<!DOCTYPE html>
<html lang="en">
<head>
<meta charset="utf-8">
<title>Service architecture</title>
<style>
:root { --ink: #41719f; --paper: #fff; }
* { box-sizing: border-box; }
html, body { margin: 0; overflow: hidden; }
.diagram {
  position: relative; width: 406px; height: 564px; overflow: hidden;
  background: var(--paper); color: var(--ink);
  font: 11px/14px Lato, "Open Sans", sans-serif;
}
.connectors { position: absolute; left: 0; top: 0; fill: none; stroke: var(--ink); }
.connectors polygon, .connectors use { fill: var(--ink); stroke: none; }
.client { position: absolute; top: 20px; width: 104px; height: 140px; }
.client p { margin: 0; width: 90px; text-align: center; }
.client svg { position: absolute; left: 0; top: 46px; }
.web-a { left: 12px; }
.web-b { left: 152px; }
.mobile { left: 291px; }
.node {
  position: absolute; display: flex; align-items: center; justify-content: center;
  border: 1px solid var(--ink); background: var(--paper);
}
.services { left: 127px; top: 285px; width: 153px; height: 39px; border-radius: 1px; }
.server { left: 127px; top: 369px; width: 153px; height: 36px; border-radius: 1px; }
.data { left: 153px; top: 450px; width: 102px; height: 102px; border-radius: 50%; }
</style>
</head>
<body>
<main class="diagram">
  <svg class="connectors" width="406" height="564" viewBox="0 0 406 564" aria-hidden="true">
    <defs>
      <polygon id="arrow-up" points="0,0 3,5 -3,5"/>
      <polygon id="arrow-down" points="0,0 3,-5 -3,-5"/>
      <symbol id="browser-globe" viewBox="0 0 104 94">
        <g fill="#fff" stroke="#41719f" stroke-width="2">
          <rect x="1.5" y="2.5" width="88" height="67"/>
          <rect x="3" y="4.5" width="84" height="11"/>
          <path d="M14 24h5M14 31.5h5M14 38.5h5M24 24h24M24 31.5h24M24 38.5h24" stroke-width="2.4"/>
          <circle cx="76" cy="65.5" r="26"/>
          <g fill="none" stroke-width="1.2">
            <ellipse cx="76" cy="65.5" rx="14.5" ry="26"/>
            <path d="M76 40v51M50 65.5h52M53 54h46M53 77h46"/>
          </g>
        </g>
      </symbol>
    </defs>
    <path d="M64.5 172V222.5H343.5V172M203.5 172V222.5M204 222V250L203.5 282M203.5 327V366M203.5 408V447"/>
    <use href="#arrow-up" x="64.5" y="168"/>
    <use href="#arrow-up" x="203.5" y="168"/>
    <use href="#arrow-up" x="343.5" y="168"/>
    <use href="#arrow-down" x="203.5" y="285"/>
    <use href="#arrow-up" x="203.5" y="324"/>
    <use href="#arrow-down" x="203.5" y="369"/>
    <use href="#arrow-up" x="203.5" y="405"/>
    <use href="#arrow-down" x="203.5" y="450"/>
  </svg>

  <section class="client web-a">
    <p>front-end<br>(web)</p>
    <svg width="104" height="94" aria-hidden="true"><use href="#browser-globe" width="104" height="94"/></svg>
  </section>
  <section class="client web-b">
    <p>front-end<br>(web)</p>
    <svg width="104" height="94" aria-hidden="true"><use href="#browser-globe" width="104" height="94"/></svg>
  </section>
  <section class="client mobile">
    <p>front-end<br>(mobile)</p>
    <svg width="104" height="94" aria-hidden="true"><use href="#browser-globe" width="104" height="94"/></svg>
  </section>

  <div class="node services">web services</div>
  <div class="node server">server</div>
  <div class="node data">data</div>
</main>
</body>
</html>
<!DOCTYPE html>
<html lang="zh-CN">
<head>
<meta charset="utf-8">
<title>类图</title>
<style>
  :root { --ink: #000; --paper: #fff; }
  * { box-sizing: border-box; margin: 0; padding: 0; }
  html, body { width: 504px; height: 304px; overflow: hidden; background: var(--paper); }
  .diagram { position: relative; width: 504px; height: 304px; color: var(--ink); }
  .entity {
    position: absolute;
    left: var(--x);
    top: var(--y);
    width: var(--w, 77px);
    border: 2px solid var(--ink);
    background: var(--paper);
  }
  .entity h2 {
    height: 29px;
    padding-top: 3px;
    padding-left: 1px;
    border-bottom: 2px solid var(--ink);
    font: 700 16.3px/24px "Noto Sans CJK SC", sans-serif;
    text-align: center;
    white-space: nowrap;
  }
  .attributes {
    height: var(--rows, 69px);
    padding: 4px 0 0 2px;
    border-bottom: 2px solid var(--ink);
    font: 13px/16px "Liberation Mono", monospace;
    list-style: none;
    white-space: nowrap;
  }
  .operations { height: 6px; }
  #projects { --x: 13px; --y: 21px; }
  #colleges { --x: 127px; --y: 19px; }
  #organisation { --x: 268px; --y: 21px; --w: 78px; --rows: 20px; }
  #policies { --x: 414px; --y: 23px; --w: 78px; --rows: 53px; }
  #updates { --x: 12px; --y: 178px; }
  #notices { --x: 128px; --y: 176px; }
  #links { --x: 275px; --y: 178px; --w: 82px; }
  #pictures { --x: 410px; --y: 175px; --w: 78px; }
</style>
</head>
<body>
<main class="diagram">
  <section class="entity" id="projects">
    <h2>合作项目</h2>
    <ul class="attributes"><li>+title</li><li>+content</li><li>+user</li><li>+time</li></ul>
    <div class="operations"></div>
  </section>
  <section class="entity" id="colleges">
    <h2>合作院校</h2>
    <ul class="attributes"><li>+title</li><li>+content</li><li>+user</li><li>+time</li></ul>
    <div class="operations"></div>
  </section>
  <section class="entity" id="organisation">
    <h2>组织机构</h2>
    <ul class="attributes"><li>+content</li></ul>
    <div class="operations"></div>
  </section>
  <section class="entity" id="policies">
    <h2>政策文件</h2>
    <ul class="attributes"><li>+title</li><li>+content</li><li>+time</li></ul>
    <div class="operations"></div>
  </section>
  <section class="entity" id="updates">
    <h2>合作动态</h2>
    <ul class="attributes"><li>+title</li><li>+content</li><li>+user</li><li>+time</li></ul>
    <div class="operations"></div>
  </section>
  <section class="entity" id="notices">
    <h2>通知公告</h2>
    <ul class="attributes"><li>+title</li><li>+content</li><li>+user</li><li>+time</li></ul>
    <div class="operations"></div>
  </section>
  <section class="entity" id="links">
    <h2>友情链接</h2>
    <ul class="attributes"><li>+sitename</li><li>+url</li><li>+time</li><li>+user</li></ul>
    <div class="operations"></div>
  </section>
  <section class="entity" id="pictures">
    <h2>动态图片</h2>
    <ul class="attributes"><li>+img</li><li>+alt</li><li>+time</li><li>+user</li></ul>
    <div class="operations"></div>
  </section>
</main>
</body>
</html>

▬▬▬▬▬▬▬▬▬▬

## What you need to do
All lines above from the one holding "#000; --paper: #fff;" to the one holding "padding-left: 1px;", inclusive, are to be copied exactly; no other line is wanted.

## Answer space
  :root { --ink: #000; --paper: #fff; }
  * { box-sizing: border-box; margin: 0; padding: 0; }
  html, body { width: 504px; height: 304px; overflow: hidden; background: var(--paper); }
  .diagram { position: relative; width: 504px; height: 304px; color: var(--ink); }
  .entity {
    position: absolute;
    left: var(--x);
    top: var(--y);
    width: var(--w, 77px);
    border: 2px solid var(--ink);
    background: var(--paper);
  }
  .entity h2 {
    height: 29px;
    padding-top: 3px;
    padding-left: 1px;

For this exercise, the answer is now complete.